Whether it’s the UK’s productivity gap, the Covid-19 pandemic, or Russia’s invasion of Ukraine, there has always been something over the past 15 years apparently in the way of the sunny uplands of healthy economic growth and the continued increase in prosperity within democratic nations that had become the norm for the previous 50 years and more.
The lack of good, healthy growth has helped to create the conditions for populist governments and strongman leaders such as Bolsonaro in Brazil, Trump in the US, Johnson in the UK and, most recently, potentially Wilders in the Netherlands. While local situations played a part in all of these people’s rise, a population casting around for change while fearing for their own economic security also had a hand.
So how can countries seek to restore economic growth and prosperity to their people?
It may be that the world needs to look back at the 1929 Wall Street Crash and the theories of John Maynard Keynes that gained such popularity in the decade that followed. His ideas have been used ever since to promote the use of a strong fiscal stimulus from government to kickstart the economy back into action.

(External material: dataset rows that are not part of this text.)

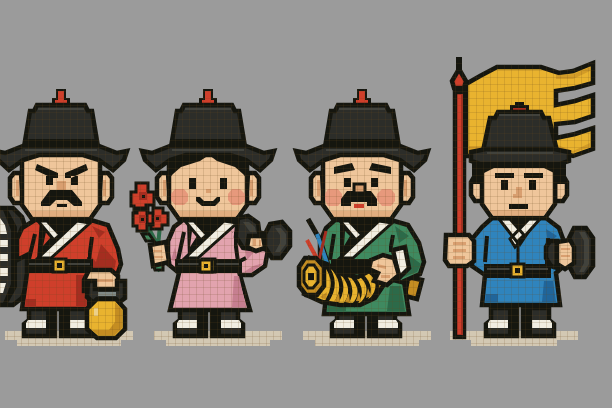
<!DOCTYPE html>
<html lang="en">
<head>
<meta charset="utf-8">
<title>Four figures in traditional dress</title>
<style>
:root{--ground:#9b9b9b;--ink:#15160f;--felt:#2c2d29;--felt-light:#41423c;--skin:#efc69b;--skin-shade:#d99f70;--red:#cf3f2b;--red-shade:#a52d20;--pink:#e2a3ae;--pink-shade:#c67f90;--green:#3f8a60;--green-shade:#2c6a49;--blue:#2f84bd;--blue-shade:#20659a;--gold:#e9b32f;--gold-shade:#c48d22;--white:#f1ede1;--shadow:#d3c8b3;--blush:#e58a72}
html,body{margin:0;height:100%;overflow:hidden;background:var(--ground)}
svg{display:block;width:612px;height:408px}
.o{stroke:var(--ink);stroke-width:4.5;stroke-linejoin:miter}
.thin{stroke:var(--ink);stroke-width:3}
.line{fill:none;stroke:var(--ink);stroke-width:4}
.ink{fill:var(--ink)}.felt{fill:var(--felt)}.feltlight{fill:var(--felt-light)}
.skin{fill:var(--skin)}.skinshade{fill:var(--skin-shade)}
.red{fill:var(--red)}.redshade{fill:var(--red-shade)}
.pink{fill:var(--pink)}.pinkshade{fill:var(--pink-shade)}
.green{fill:var(--green)}.greenshade{fill:var(--green-shade)}
.blue{fill:var(--blue)}.blueshade{fill:var(--blue-shade)}
.gold{fill:var(--gold)}.goldshade{fill:var(--gold-shade)}
.white{fill:var(--white)}.shadow{fill:var(--shadow)}
.blush{fill:var(--blush);opacity:.75}
</style>
</head>
<body>
<svg viewBox="0 0 612 408" role="img" aria-label="Four blocky figures in wide black hats and coloured robes">
<defs>
<filter id="weave" filterUnits="userSpaceOnUse" x="0" y="0" width="612" height="408" color-interpolation-filters="sRGB">
<feFlood x="0" y="0" width="7" height="1" flood-color="#6b4a22" flood-opacity=".16" result="row"/>
<feFlood x="0" y="0" width="1" height="7" flood-color="#6b4a22" flood-opacity=".16" result="column"/>
<feMerge x="0" y="0" width="7" height="7" result="cell"><feMergeNode in="row"/><feMergeNode in="column"/></feMerge>
<feTile in="cell" result="mesh"/>
<feComposite in="mesh" in2="SourceAlpha" operator="in" result="cloth"/>
<feMerge><feMergeNode in="SourceGraphic"/><feMergeNode in="cloth"/></feMerge>
</filter>
<g id="hat">
<path class="ink" d="M-9 105V98H-5V89H5V98H9V105Z"/>
<path class="red" d="M-6 103V100H-3V91H3V100H6V103Z"/>
<path class="felt o" d="M-24 105H24L27 111H31L37 147H-37L-31 111H-27Z"/>
<path class="feltlight" d="M-23 108H23V110H-23Z"/>
<path class="ink" d="M-38 139H38V150H-38Z"/>
<path class="felt o" d="M-66 151L-56 153L-38 146H38L56 153L66 151L63 160L52 170L38 160L22 155H-22L-38 160L-52 170L-63 160Z"/>
<path class="feltlight" d="M-36 149H36V151H-36Z"/>
</g>
<g id="head">
<path class="skin o" d="M-40 173H-47L-51 178V197L-47 203H-38ZM40 173H47L51 178V197L47 203H38Z"/>
<path class="skinshade" d="M-45 180H-42V196H-45ZM42 180H45V196H42Z"/>
<path class="skin o" d="M-39 154H39V205L29 219H-29L-39 205Z"/>
<path class="skinshade" d="M-31 211H31L28 217H-28Z" opacity=".6"/>
</g>
<g id="feet">
<path class="felt o" d="M-29 308H-3V336H-34V324L-29 320ZM3 308H29V320L34 324V336H3Z"/>
<path class="white" d="M-30 320H-7V328H-32V323ZM7 320H30L32 323V328H7Z"/>
<path class="ink" d="M-12 310H-5V336H-12ZM5 310H12V336H5Z"/>
</g>
<g id="shadow"><path class="shadow" d="M-56 331H72V340H60V346H-44V340H-56Z"/></g>
<g id="belt">
<path class="ink" d="M-34 259H33V273H-34Z"/>
<path class="feltlight" d="M-31 263H30V265H-31Z"/>
<path class="gold thin" d="M-7 259H6V272H-7Z"/>
<path class="ink" d="M-3 263H2V268H-3Z"/>
</g>
<g id="collar">
<path class="white thin" d="M17 221L30 223L-9 258H-22Z"/>
<path class="white thin" d="M-22 221H-13L0 235L-6 240Z"/>
</g>
</defs>

<g id="figures" filter="url(#weave)">
<g id="red-figure">
<use href="#shadow" x="61"/>
<use href="#feet" x="58"/>
<g id="weight-plates">
<path class="felt o" d="M-5 208H13L22 217L29 238V280L22 298L13 305H-5Z"/>
<path class="ink" d="M8 210L17 227V287L8 303H3L11 284V230L3 210Z"/>
<path class="white" d="M0 218L5 225L7 234H0ZM0 240H8V247H0ZM0 254H8V261H0ZM0 268H8V276H0ZM0 283H6L3 293H0Z"/>
</g>
<path class="red o" d="M35 220H91L108 225L118 249L121 264L117 275H89V309H22L27 273V255L17 260V239L22 228Z"/>
<path class="redshade" d="M92 226L105 232L99 238ZM101 244L116 261L114 272H91V256L96 262ZM76 275H86V306H76ZM26 299H36V306H25Z"/>
<path class="line" d="M35 234L29 259M92 237L89 260"/>
<path class="ink" d="M40 220H84L50 259H37Z"/>
<path class="red" d="M46 232L51 237L43 246ZM62 254L88 228V257H62Z"/>
<use href="#collar" x="60"/>
<use href="#belt" x="60"/>
<use href="#head" x="61"/>
<g id="stern-face">
<path class="ink" d="M37 164L58 173V178H52L35 170ZM86 164L65 173V178H71L88 170ZM46 176H53V185H46ZM71 176H78V185H71ZM50 190H72L82 202V206H74L67 200H56L50 206H41V202Z"/>
<path class="skinshade" d="M57 181H66V190H57Z"/>
<path class="ink" d="M57 204H67V207H57Z"/>
</g>
<use href="#hat" x="61"/>
<path class="skin o" d="M89 270H111L118 276V291H84V280Z"/>
<path class="skinshade" d="M94 279H113V282H94Z"/>
<g id="kettlebell">
<path class="felt o" d="M88 281H95V289H117V281H125V298L117 304H95L87 297Z"/>
<path class="gold o" d="M97 299H116L125 309V329L116 338H97L87 329V309Z"/>
<path class="goldshade" d="M115 302L122 310V328L115 335H98L92 330H109L115 322Z"/>
<path class="white" d="M94 308H98V316H94Z" opacity=".5"/>
<path class="line" d="M98 294H116" style="stroke:#7f8987"/>
</g>
</g>

<g id="pink-figure">
<use href="#shadow" x="210"/>
<use href="#feet" x="209"/>
<g id="flowers">
<path class="line" style="stroke:var(--green-shade)" d="M146 223L157 244M160 225L158 246M143 231L151 236M155 264L160 271"/>
<path class="red thin" d="M136 183H148V192H154V205H146V210H134V206H131V192H136ZM153 208H163V213H168V225H162V229H151V224H147V213H153ZM137 208H148V213H153V225H147V231H137V226H133V213H137Z"/>
<path class="redshade" d="M139 192H147V200H139ZM154 215H161V222H154ZM139 215H146V223H139Z"/>
<path class="ink" d="M142 195H145V198H142ZM156 217H159V220H156ZM141 218H144V221H141Z"/>
<path class="green thin" d="M142 234H149L154 241H146ZM153 264H163V270H155Z"/>
</g>
<path class="pink o" d="M183 220H235L248 232L251 246L268 250L265 266L252 275H240L250 310H170L179 273L168 264V241L174 227Z"/>
<path class="pinkshade" d="M234 276H239L246 307H232ZM245 248L254 252L247 260ZM253 266L264 263L252 272H244ZM175 247L178 262L171 260Z"/>
<path class="line" d="M184 232L178 260M234 232L238 262L246 258"/>
<path class="ink" d="M187 220H232L197 259H188Z"/>
<path class="pink" d="M192 231L197 236L190 247ZM209 255L234 231V257H209Z"/>
<use href="#collar" x="207"/>
<use href="#belt" x="209"/>
<path class="gold thin" d="M200 260H212V272H200Z"/><path class="ink" d="M204 264H208V268H204Z"/>
<path class="skin o" d="M150 245L166 242L169 262L153 266Z"/>
<path class="skinshade" d="M153 250H162V252H153ZM154 256H163V258H154Z"/>
<use href="#head" x="208"/>
<path class="ink" d="M167 154H249V181L243 174L235 167L217 161L209 155L200 161L181 167L173 174L167 181Z"/>
<g id="smiling-face">
<path class="blush" d="M175 189H184L188 194V201L184 205H175L171 200V194ZM232 189H240L245 194V201L240 205H232L228 200V194Z"/>
<path class="ink" d="M189 178H196V189H189ZM220 178H227V189H220ZM196 197H200L204 201H213L217 197H220V201L215 206H202L196 201Z"/>
<path class="skinshade" d="M206 189H211V193H206Z"/>
</g>
<use href="#hat" x="208"/>
<g id="small-dumbbell">
<path class="feltlight o" d="M250 231L268 234L266 245L248 243Z"/>
<path class="felt o" d="M238 218L248 216L258 223L260 238L252 249L243 248L236 237Z"/>
<path class="feltlight" d="M243 222H249L255 227L256 232H250Z"/>
<path class="felt o" d="M270 224L282 222L290 231V246L281 258H272L265 247V234Z"/>
<path class="feltlight" d="M275 228H281L286 234V244L280 252H275L280 243V235Z"/>
</g>
<path class="skin o" d="M249 236H263L265 248L256 251L247 247Z"/>
<path class="skinshade" d="M253 239H256V246H253ZM259 240H261V246H259Z"/>
</g>

<g id="green-figure">
<use href="#shadow" x="359"/>
<use href="#feet" x="366"/>
<path class="goldshade o" d="M408 277L422 280L417 299L405 296Z"/>
<path class="green o" d="M335 220H391L408 225L419 243L424 262L420 274L404 281L409 314H324L329 273L320 262V242L326 228Z"/>
<path class="greenshade" d="M395 226L409 236L399 243ZM409 255L421 264L417 272L404 277ZM390 286H401L405 311H387ZM328 302H346V311H327Z"/>
<path class="line" d="M334 234L330 260M393 235L390 252M392 280L409 284"/>
<path class="ink" d="M340 220H385L353 259H340Z"/>
<path class="green" d="M345 231L350 236L344 246ZM363 254L389 228V257H363Z"/>
<use href="#collar" x="362"/>
<path class="ink" d="M331 259H392V274H331Z"/>
<use href="#head" x="362"/>
<g id="moustached-face">
<path class="blush" d="M328 189H338L342 194V201L338 206H328L325 200V194ZM382 189H391L395 194V201L391 206H382L377 200V194Z"/>
<path class="ink" d="M334 167L352 163L355 170L334 174ZM391 167L372 163L369 170L391 174ZM344 178H351V187H344ZM371 178H378V187H371ZM347 191H371L377 199V206H367V202H351V206H341V199Z"/>
<path class="skinshade thin" d="M354 184H365V193H354Z"/>
<path class="red" d="M354 204H364V208H354Z"/>
</g>
<use href="#hat" x="362"/>
<g id="coiled-horn">
<path class="line" d="M308 219L320 240L329 268" style="stroke-width:5"/>
<path class="line" d="M307 240L322 268" style="stroke:var(--red)"/>
<path class="line" d="M317 234L328 266" style="stroke:var(--blue)"/>
<path class="line" d="M326 231L318 264" style="stroke:var(--red-shade);stroke-width:3"/>
<path class="gold o" d="M310 258L327 264L342 274L358 277L373 269L383 272L385 283L375 298L360 305L340 305L322 302L304 294Z"/>
<path class="line" d="M325 264Q340 283 326 302M334 269Q348 287 335 304M343 274Q357 291 344 306M352 276Q367 292 353 306M361 275Q376 289 362 304M369 271Q385 284 371 300"/>
<path class="goldshade" d="M320 297L327 292L326 300ZM334 302L339 293L340 302ZM345 302L349 293L350 303ZM356 301L359 292L361 301ZM366 298L368 288L371 296Z"/>
<path class="goldshade o" d="M305 258H316L324 267V286L317 295H306L299 286V267Z"/>
<path class="gold thin" d="M308 265H314L318 271V282L313 288H308L304 282V271Z"/>
<path class="ink" d="M308 273H314V280H308Z"/>
</g>
<path class="white o" d="M393 250L405 247L409 268L399 278Z"/>
<path class="skin o" d="M371 260L383 255L394 258L399 275L387 285L374 281L378 273L369 269Z"/>
<path class="skinshade" d="M377 264L386 266V269L377 267ZM381 275H390V278H381Z"/>
</g>

<g id="blue-figure">
<path class="shadow" d="M450 331H578V340H557V346H471V340H450Z"/>
<g id="banner">
<path class="gold o" d="M466 84L480 76L497 67H541L559 73L573 71L593 63V83L575 88L556 91V105L575 101L593 95V116L575 122L556 124V138L575 134L593 128V149L573 156L556 151L530 156H466Z"/>
<path class="goldshade" d="M468 146H486V153H468ZM556 75L574 74L590 67V71L573 79H556ZM558 145L573 151L590 143V147L573 153L558 150Z" opacity=".6"/>
</g>
<use href="#feet" x="520"/>
<path class="blue o" d="M492 218H546L559 228L566 247L564 266L556 273L560 305H482L485 275L472 266V239L482 227Z"/>
<path class="blueshade" d="M546 229L557 236L548 244ZM552 255L562 262L553 270ZM544 281H553L556 302H542ZM486 294H498V302H485Z"/>
<path class="line" d="M487 236L485 262M548 238L547 264"/>
<path class="ink" d="M497 217H540L520 247Z"/>
<path class="white thin" d="M499 219H510L524 235L517 242ZM529 219H540L515 247L510 239Z"/>
<path class="line" d="M518 245V264" style="stroke-width:3"/>
<use href="#belt" x="518" y="5"/>
<path class="skin o" d="M483 177H474L471 182V195L475 201H483ZM555 177H564L567 182V195L563 201H555Z"/>
<path class="skin o" d="M482 160H555V204L545 218H492L482 204Z"/>
<path class="skinshade" d="M489 210H548L543 216H494Z" opacity=".6"/>
<path class="ink" d="M472 158H566V184H556V174L544 168H494L482 174V184H472Z"/>
<g id="calm-face">
<path class="ink" d="M495 173H514V178H495ZM524 173H543V178H524ZM501 180H508V190H501ZM529 180H536V190H529ZM509 204H528V209H509Z"/>
<path class="skinshade" d="M516 187H522V198H513V194H516Z"/>
</g>
<g id="tall-hat">
<path class="ink" d="M510 111V105H515V102H524V105H529V111Z"/>
<path class="redshade" d="M513 108H526V110H513Z"/>
<path class="felt o" d="M498 112H541L544 118H549L557 151H483L490 118H495Z"/>
<path class="feltlight" d="M499 114H540V116H499Z"/>
<path class="felt o" d="M471 152L486 149H554L569 152V161L560 164H480L471 161Z"/>
<path class="feltlight" d="M487 152H553V154H487Z"/>
</g>
<g id="pole">
<path class="ink" d="M456 57H462V70H456Z"/>
<path class="red o" d="M459 69L466 81L464 88H454L452 81Z"/>
<path class="red o" d="M455 92H464V337H455Z"/>
<path class="redshade" d="M461 94H463V335H461Z"/>
</g>
<path class="skin o" d="M446 235H469L474 241V261L467 266H449L445 260Z"/>
<path class="skinshade" d="M453 242H466V245H453ZM453 249H466V252H453ZM453 256H465V259H453Z"/>
<g id="large-dumbbell">
<path class="feltlight o" d="M556 246H580V258H556Z"/>
<path class="felt o" d="M550 241H557V268L551 266L546 258V247Z"/>
<path class="felt o" d="M574 228H586L593 238V266L585 277H575L569 266V238Z"/>
<path class="feltlight" d="M579 232H585L589 240V264L584 272H579L584 263V241Z"/>
</g>
<path class="skin o" d="M557 242L570 240L574 247V263L565 269L557 264Z"/>
<path class="skinshade" d="M561 248H570V250H561ZM561 255H570V257H561Z"/>
</g>
</g>
</svg>
</body>
</html>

Right now, there seems to be some strong evidence for returning to this concept.
Figures from the International Monetary Fund (IMF) published in October 2023 show the struggles of democracies around the world in attempting to shrug off sluggish growth. European countries such as the UK, France and Italy are all seeing real GDP growth of no more than 1%. Meanwhile, Sweden, Finland and Germany (normally the economic powerhouse of Europe) are all in recession.
However, one country showing more promising signs of growth is the US. According to the IMF, its economy is growing by 2.1%, and it is predicted to grow further over the coming year.
President Joe Biden has staked his term in office (and perhaps the chances of a second one) squarely on Keynesian principles. First there was his much-vaunted, trillion-dollar Infrastructure Investment & Jobs Act (IIJA), labelled the ‘Bipartisan Infrastructure Law’ after a handful of Republicans agreed to vote with their Democrat colleagues to get the legislation onto the president’s desk.
This was followed up with the Inflation Reduction Act (IRA) and the CHIPS Act, both of which have provided more incentive and opportunities for capital investment. As a result, the number of projects taking place in the US has ballooned over recent years, helping to drive productivity and economic growth with it.
Some, of course, fear that all this spending will come back to bite the US economy in the future, with critics arguing Biden is throwing money around like a “drunk at the bar”.
But the economic figures show the US growing at a faster rate than the vast majority of other developed Western democracies, outstripping even places like Canada (1.3% growth) and Australia (1.8% growth).
Spain is also surging forward in terms of GDP growth, reaching an impressive 2.5% this year - albeit from a low base as the country suffered significantly from the 2008 financial crisis. Spain is also benefiting from high levels of employment thanks in part to the government’s recovery plan, although critics also point out that the country’s borrowing is above 100% of GDP, leading to fears that it is storing up problems for the future.
Nonetheless, it appears that where infrastructure has been used as a lever of growth, countries are currently reaping the benefits - with the US being a prime example. Whether this approach can offer long-term solutions or merely a short-term jolt remains to be seen, but given that most infrastructure investment and activity takes place over a long time horizon, it makes sense to be optimistic that this type of investment can provide the basis for sustainable economic growth